Today is World Suicide Prevention Day. Suicide, a preventable event, is one of the leading causes of death worldwide, surpassing the combined total of deaths resulting from homicide and war. According to SAMHSA, “More than 8 million adults in the U.S. had serious thoughts of suicide within the past 12 months.”

Suicide prevention is a theme throughout healthcare, but in behavioral healthcare the obstacle of stigma can add a level of challenge. Many consumers are isolated and ostracized from their peers and relatives, leaving them hesitant or unable to pursue preventative measures. Family members often feel conflicted and confused when trying to determine the distinction between an appropriate level of involvement and interference.

Reminding healthcare providers and educating the general public about warning signs of suicide is a crucial element to any successful prevention strategy. It’s imperative that those who interact regularly with mental health consumers be on the lookout for indicators that the person is at risk for self harm.

Suicide warnings signs include:

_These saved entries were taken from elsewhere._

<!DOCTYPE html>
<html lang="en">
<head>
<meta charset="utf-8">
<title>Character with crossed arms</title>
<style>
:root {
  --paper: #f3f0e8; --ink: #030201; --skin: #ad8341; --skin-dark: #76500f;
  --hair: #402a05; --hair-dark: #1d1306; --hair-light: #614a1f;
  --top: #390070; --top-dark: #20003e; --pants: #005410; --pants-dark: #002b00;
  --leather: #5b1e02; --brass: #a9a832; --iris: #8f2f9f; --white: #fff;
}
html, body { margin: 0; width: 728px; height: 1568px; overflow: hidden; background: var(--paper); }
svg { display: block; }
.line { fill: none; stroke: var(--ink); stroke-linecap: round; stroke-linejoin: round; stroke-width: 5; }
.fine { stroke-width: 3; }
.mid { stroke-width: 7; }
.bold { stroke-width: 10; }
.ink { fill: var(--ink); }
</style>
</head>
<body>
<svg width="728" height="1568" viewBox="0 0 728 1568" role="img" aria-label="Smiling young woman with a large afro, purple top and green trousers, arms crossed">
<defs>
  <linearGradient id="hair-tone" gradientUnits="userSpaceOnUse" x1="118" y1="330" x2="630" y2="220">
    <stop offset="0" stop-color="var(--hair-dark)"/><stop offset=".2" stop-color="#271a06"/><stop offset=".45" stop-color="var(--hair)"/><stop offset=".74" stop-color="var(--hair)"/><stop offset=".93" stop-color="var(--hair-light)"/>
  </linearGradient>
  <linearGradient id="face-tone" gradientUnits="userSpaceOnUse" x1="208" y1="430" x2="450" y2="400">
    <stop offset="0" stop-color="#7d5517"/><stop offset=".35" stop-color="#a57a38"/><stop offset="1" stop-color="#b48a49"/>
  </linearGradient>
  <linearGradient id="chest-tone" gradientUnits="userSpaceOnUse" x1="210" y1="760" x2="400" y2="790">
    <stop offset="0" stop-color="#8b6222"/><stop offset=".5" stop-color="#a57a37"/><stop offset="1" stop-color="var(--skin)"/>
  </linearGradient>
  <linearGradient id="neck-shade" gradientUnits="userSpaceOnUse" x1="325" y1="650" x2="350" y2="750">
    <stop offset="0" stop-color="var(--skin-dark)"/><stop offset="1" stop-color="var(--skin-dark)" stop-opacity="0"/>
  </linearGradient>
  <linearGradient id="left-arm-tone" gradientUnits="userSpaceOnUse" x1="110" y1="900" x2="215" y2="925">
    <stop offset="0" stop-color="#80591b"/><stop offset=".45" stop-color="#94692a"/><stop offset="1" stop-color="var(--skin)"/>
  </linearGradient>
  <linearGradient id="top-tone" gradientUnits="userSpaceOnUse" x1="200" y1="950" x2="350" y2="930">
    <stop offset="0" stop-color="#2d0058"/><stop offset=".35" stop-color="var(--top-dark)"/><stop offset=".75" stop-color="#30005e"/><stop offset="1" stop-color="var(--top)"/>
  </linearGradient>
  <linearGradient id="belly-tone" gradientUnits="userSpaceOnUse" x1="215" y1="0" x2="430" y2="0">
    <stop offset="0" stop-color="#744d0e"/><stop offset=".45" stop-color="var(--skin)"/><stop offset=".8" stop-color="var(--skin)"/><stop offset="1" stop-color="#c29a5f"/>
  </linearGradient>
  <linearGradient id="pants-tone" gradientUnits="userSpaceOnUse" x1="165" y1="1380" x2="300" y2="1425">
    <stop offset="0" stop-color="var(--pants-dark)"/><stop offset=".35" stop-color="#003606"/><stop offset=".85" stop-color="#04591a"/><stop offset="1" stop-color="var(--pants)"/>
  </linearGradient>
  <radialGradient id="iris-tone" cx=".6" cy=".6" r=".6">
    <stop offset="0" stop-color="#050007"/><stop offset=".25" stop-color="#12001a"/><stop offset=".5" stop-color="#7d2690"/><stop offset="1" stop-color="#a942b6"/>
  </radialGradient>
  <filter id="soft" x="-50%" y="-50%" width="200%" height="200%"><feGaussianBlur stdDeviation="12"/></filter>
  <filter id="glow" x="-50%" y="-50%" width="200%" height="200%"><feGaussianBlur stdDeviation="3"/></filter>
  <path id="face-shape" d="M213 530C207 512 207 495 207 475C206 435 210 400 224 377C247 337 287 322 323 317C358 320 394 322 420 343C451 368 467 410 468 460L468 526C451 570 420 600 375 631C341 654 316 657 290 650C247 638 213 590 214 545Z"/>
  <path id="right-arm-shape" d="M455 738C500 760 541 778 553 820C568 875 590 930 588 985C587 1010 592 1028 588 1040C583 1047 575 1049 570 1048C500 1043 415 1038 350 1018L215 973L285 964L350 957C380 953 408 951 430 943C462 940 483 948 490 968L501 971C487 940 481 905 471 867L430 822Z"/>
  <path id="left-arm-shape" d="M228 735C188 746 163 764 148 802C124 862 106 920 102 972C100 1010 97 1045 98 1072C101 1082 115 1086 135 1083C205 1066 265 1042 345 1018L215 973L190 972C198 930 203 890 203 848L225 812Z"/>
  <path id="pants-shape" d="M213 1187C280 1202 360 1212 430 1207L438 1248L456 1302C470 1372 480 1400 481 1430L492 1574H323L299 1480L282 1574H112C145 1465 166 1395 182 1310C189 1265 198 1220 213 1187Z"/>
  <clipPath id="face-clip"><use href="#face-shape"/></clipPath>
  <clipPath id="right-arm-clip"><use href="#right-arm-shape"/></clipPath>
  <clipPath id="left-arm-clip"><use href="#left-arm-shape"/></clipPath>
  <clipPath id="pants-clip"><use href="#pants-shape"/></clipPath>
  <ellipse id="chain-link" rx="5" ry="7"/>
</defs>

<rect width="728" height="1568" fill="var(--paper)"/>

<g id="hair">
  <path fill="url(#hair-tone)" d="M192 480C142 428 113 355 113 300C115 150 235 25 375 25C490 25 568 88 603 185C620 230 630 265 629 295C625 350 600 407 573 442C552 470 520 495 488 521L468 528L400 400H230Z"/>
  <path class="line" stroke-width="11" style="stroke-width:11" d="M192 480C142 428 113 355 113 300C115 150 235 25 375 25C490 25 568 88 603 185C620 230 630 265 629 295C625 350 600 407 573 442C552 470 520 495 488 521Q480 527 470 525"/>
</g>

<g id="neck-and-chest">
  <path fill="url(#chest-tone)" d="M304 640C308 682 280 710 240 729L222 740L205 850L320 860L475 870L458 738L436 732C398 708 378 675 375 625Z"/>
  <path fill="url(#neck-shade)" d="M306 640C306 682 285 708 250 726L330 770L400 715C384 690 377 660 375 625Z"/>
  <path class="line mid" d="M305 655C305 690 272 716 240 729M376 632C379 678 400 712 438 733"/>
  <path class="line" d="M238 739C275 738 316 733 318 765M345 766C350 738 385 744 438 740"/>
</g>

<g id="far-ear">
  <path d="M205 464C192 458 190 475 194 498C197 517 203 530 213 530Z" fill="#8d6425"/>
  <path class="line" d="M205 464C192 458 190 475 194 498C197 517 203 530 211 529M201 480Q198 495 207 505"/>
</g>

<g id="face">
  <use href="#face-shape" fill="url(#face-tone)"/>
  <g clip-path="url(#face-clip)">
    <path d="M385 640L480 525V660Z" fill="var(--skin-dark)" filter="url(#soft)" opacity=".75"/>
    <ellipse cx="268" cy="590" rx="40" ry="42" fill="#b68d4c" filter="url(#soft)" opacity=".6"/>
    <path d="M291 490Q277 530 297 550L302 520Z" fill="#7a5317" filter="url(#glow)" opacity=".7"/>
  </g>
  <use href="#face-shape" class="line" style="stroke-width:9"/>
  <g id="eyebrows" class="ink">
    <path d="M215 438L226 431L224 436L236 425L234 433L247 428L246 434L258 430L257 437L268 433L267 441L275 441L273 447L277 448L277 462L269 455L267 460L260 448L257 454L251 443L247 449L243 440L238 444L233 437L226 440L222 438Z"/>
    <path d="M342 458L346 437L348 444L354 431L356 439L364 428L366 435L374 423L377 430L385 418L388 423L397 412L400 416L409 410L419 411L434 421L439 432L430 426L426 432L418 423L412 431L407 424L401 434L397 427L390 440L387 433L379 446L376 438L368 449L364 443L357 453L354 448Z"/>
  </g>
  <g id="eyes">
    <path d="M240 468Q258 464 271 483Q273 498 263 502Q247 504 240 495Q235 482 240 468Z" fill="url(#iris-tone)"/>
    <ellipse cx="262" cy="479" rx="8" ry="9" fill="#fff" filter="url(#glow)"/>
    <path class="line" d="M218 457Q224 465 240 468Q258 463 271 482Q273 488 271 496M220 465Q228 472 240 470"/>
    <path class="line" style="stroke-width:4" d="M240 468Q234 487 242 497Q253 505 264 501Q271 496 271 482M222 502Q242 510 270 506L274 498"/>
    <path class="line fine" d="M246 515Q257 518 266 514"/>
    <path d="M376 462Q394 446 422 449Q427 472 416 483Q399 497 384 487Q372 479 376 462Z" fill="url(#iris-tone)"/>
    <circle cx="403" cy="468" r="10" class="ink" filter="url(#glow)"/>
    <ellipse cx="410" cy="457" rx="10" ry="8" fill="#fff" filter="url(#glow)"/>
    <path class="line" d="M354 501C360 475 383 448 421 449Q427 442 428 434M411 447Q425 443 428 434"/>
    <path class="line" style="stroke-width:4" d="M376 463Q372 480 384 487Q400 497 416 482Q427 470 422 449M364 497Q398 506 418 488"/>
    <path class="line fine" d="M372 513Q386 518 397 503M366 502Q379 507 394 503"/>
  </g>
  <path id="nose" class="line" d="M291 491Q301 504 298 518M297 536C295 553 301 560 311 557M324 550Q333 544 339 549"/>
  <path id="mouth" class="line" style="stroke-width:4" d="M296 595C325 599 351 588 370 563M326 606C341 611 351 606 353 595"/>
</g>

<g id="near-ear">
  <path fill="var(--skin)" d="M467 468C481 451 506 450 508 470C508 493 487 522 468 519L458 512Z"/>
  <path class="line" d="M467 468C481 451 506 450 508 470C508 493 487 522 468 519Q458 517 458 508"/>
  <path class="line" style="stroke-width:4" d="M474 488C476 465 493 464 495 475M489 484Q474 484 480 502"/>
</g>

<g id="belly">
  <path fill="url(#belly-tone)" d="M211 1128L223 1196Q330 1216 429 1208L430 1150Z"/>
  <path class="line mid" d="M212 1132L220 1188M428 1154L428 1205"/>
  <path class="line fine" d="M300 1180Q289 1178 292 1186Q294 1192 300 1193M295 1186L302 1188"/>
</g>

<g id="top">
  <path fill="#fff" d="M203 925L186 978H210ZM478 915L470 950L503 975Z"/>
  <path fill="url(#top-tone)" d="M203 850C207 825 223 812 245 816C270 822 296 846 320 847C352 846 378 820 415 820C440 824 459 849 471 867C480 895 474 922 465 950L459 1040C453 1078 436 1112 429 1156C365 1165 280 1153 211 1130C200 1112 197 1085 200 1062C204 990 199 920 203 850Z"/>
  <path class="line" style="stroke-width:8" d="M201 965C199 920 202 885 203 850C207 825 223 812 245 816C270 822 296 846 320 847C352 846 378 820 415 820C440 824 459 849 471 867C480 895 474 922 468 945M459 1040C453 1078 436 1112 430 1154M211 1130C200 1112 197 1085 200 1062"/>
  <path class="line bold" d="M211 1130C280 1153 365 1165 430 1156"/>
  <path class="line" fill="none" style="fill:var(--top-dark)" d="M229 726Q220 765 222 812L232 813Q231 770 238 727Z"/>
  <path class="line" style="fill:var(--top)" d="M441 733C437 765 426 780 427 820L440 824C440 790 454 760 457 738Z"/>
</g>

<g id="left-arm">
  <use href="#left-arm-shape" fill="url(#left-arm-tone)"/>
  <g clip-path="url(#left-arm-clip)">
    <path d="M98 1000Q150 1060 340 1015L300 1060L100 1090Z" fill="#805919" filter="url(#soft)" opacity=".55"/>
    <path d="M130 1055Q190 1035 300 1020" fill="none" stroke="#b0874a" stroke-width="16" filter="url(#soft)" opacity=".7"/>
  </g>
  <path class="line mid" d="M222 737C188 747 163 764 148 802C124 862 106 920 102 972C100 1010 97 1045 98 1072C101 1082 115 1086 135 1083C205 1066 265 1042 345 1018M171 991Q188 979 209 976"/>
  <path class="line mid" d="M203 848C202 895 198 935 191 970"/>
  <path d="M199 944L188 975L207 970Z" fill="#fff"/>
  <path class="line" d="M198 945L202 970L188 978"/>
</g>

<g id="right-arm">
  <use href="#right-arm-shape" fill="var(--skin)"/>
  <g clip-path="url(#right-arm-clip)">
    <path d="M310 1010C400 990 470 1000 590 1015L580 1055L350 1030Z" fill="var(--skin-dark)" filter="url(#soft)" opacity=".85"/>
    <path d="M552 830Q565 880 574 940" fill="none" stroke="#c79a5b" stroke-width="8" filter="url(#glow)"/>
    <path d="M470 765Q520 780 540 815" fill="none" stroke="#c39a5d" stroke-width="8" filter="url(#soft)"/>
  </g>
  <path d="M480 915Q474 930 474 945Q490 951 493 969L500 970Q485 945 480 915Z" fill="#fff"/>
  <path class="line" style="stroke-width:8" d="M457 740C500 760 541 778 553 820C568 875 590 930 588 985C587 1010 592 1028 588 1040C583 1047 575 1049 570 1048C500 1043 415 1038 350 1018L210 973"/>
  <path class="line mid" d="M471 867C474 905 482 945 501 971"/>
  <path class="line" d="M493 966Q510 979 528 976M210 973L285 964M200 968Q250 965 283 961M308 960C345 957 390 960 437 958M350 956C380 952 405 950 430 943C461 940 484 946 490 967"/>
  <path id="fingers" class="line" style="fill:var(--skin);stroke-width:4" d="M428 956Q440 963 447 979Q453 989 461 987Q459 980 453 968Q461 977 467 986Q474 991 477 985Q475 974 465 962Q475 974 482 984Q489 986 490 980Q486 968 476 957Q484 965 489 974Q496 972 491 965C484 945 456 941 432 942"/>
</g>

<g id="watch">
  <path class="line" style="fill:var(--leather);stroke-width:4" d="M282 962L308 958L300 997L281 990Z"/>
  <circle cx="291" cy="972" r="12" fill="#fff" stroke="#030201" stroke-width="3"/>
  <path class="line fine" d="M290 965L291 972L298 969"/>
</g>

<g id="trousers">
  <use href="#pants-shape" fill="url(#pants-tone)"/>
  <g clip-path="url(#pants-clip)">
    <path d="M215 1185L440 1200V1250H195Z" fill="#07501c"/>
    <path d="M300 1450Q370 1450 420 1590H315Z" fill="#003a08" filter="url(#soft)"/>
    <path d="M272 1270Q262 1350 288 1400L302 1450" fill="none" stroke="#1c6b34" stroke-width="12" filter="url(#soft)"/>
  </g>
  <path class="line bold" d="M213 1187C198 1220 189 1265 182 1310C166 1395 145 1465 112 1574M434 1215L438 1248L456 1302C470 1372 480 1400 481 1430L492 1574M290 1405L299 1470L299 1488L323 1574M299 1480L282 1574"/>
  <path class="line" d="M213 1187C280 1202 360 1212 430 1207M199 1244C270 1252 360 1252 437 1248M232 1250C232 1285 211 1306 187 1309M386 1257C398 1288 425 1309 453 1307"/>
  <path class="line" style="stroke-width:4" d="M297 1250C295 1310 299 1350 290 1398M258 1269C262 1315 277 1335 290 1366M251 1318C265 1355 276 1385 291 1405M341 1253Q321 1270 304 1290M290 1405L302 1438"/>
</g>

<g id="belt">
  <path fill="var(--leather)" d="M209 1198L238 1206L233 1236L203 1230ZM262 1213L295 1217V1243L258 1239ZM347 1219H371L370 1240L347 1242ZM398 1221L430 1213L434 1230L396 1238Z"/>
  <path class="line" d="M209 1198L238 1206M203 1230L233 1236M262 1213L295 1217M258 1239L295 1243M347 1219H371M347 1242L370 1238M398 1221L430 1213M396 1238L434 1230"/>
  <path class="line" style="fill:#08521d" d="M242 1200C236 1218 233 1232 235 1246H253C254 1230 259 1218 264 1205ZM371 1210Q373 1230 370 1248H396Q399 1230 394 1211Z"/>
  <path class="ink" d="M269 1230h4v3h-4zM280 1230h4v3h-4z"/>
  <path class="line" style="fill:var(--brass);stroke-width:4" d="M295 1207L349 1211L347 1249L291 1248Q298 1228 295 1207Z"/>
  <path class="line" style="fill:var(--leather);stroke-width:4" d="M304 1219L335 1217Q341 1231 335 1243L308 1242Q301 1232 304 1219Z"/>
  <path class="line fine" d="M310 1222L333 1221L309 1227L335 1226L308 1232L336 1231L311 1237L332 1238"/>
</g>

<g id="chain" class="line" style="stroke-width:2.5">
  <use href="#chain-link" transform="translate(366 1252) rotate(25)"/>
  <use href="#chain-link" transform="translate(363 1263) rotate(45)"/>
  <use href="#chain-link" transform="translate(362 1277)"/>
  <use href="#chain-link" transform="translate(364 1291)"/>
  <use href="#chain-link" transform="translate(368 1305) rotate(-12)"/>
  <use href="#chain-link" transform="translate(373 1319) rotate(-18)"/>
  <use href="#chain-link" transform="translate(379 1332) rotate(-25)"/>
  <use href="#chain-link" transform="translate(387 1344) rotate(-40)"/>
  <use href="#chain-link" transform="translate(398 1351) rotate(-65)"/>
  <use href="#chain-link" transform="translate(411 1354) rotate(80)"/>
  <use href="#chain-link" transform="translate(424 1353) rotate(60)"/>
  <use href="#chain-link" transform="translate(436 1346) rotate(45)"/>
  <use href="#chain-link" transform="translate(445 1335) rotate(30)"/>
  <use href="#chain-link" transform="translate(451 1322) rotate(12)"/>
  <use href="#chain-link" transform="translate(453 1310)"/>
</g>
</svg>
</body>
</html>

  • Talking about wanting to die or a desire to harm herself/himself.
  • Looking for a way to kill herself/himself, such as searching online or buying a gun.
  • Talking about feeling hopeless or having no reason to live.
  • Talking about feeling trapped or in unbearable pain.
  • Talking about being a burden to others.
  • Increased use of alcohol or drugs.
  • Acting anxious or agitated; behaving recklessly.
  • Sleeping too little or too much.
  • Withdrawing or feeling isolated.
  • Showing rage or talking about seeking revenge.
  • Displaying extreme mood swings.
  • Preoccupation with death.
  • Suddenly happier, calmer.
  • Loss of interest in things one used to care about.
  • Visiting or calling people to say goodbye.
  • Making arrangements or setting affairs in order.
  • Giving things away, such as prized possessions.

World Suicide Prevention Day is a reminder that progress toward suicide prevention requires us all to work together with vigilance and awareness. Note the list above and share it with others. Have the difficult discussions with clients and family members. Start a conversation that could prevent another unnecessary loss of life and offer hope to someone who feels hopeless.

Jenny Harrison
Vice President for Access and Crisis Services
Centerstone of Indiana